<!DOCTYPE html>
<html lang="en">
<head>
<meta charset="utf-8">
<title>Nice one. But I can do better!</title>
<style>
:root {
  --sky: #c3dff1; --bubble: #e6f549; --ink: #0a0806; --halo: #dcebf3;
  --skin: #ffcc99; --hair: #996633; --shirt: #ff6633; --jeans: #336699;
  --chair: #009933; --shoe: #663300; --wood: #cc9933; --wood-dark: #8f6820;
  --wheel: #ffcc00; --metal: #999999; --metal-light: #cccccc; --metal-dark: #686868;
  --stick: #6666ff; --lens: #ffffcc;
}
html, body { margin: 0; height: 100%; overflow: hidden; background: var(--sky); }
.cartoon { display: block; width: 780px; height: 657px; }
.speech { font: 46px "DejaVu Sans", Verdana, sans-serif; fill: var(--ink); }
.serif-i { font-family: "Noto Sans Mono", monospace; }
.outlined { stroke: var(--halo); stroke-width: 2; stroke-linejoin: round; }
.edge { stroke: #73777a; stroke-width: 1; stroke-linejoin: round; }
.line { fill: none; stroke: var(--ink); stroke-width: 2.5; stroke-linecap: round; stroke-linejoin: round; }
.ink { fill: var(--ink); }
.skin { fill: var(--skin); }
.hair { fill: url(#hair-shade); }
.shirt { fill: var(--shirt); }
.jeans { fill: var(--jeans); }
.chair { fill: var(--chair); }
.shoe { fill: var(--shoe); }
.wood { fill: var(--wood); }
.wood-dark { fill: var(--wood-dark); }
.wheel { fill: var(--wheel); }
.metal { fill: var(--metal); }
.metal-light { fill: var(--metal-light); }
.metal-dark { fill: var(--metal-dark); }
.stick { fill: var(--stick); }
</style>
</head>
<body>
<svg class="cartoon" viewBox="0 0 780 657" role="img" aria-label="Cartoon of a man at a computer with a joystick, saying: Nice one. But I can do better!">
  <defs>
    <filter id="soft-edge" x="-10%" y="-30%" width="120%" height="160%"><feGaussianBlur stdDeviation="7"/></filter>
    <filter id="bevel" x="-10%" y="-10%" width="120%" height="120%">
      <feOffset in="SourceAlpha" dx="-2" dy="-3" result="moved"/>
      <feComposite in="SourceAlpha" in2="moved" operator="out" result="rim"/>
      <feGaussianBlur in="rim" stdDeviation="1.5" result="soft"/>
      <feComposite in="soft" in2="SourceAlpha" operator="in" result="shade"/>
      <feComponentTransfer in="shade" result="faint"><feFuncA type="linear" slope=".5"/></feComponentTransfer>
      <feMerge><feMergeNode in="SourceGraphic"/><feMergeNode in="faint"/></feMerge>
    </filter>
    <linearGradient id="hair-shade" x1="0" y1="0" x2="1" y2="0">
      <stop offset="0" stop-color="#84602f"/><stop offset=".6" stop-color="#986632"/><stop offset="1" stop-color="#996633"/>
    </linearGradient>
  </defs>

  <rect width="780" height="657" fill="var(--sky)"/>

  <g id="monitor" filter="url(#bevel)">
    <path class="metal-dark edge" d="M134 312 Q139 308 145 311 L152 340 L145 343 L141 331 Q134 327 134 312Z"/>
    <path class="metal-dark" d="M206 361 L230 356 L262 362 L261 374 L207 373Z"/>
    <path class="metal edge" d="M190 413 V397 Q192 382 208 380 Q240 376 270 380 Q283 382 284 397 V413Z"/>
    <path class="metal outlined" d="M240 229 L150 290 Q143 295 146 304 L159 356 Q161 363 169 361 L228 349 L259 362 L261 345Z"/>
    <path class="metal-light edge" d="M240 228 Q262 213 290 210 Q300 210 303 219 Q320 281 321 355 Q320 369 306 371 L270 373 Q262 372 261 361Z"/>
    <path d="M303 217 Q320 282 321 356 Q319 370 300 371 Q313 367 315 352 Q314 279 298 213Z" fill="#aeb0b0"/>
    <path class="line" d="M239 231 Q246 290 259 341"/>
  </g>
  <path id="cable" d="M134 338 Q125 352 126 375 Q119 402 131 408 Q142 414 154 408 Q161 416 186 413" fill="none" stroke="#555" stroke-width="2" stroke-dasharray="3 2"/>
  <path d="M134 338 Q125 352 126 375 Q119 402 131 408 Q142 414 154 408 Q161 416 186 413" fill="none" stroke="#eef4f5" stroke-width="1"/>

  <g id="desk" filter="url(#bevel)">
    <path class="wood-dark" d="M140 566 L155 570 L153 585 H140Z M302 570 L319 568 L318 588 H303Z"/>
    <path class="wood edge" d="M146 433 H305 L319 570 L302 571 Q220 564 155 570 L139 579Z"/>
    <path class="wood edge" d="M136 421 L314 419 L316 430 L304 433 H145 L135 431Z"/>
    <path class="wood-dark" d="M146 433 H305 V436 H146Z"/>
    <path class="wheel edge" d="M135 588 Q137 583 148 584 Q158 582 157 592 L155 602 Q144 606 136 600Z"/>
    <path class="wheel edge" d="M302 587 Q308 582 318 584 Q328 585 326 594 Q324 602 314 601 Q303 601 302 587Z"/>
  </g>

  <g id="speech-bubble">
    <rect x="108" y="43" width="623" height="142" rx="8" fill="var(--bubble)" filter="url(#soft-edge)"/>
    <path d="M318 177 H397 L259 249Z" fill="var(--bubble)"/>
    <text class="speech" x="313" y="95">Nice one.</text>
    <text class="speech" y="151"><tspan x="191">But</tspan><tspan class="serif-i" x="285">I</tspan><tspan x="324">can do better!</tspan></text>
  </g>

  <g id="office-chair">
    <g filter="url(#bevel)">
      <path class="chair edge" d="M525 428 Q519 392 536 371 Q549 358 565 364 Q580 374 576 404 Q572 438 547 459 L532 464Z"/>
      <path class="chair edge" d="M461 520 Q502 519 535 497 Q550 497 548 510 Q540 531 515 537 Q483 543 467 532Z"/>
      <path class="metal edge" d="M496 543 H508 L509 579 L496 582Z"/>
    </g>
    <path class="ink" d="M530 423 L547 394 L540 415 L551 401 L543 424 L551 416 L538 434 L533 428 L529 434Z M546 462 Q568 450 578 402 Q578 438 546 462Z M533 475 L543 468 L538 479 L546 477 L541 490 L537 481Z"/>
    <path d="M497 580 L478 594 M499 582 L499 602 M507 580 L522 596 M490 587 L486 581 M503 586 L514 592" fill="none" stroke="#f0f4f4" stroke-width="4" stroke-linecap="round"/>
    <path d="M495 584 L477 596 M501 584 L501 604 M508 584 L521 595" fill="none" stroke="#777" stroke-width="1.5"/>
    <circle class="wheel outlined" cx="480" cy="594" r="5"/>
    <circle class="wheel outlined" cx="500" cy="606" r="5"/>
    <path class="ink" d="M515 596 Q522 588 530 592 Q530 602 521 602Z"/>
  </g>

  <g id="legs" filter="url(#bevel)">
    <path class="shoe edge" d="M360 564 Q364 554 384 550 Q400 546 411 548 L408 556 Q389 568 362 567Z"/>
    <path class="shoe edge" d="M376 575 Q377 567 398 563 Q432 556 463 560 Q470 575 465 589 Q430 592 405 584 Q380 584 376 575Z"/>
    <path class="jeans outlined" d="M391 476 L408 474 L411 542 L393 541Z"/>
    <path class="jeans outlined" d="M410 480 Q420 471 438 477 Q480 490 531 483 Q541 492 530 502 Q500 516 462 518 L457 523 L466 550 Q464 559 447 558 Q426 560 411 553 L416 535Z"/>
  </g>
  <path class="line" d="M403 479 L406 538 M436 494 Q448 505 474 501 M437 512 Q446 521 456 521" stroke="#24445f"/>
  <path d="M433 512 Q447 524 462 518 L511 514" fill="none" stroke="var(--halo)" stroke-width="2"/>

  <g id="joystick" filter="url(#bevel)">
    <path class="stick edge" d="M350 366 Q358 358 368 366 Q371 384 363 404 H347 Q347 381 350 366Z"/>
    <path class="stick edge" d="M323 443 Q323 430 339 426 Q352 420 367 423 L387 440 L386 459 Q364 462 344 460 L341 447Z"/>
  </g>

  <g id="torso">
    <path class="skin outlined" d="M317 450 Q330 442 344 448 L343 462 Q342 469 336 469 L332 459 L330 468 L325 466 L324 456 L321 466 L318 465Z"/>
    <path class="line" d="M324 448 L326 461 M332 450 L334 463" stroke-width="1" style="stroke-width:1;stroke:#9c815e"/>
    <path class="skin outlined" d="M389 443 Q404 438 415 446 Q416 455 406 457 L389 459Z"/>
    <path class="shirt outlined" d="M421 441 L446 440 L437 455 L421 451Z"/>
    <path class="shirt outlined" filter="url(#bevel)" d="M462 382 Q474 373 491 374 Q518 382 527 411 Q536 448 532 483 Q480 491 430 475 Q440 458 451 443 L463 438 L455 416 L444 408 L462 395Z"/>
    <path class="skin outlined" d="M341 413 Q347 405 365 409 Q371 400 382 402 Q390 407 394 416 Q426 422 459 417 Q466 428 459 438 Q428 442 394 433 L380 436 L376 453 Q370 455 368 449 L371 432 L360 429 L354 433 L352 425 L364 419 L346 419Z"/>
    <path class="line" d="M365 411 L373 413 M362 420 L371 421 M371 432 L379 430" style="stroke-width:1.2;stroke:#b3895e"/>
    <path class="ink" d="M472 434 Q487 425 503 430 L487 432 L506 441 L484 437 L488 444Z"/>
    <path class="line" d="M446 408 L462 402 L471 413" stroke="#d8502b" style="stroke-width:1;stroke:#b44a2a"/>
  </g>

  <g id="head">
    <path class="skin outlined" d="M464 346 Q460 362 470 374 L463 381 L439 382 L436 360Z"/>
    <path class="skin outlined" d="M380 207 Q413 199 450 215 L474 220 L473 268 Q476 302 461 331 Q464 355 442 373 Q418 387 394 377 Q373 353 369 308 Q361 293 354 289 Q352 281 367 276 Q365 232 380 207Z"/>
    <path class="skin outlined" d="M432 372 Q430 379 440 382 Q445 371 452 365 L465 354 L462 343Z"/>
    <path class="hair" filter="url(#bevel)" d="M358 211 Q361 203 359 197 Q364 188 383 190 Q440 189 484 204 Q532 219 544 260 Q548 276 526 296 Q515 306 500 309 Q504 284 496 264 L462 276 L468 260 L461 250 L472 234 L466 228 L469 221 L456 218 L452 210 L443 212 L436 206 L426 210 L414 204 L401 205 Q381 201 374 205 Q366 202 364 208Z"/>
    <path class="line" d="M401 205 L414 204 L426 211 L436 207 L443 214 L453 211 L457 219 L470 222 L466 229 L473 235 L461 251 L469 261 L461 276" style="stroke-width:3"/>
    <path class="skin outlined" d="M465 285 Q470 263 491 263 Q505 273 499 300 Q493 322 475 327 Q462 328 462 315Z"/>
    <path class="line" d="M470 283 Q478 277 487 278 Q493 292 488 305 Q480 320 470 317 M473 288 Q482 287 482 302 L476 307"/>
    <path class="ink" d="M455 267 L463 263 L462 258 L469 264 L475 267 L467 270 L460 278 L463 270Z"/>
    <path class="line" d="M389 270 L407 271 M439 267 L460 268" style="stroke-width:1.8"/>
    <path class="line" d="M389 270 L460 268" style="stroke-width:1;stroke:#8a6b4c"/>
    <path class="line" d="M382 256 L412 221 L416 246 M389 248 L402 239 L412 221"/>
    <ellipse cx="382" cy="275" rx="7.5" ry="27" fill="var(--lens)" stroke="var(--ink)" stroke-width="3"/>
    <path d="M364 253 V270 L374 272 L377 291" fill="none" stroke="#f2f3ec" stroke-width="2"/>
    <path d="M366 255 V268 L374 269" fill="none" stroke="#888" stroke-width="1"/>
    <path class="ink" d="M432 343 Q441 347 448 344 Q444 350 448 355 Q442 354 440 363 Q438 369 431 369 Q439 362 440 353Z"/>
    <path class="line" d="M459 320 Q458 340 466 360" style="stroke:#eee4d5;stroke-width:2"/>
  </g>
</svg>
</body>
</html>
----------------------------------------
Task item:
Copy out, from the records above, every line that holds the string "linejoin".

Finished task:
.outlined { stroke: var(--halo); stroke-width: 2; stroke-linejoin: round; }
.edge { stroke: #73777a; stroke-width: 1; stroke-linejoin: round; }
.line { fill: none; stroke: var(--ink); stroke-width: 2.5; stroke-linecap: round; stroke-linejoin: round; }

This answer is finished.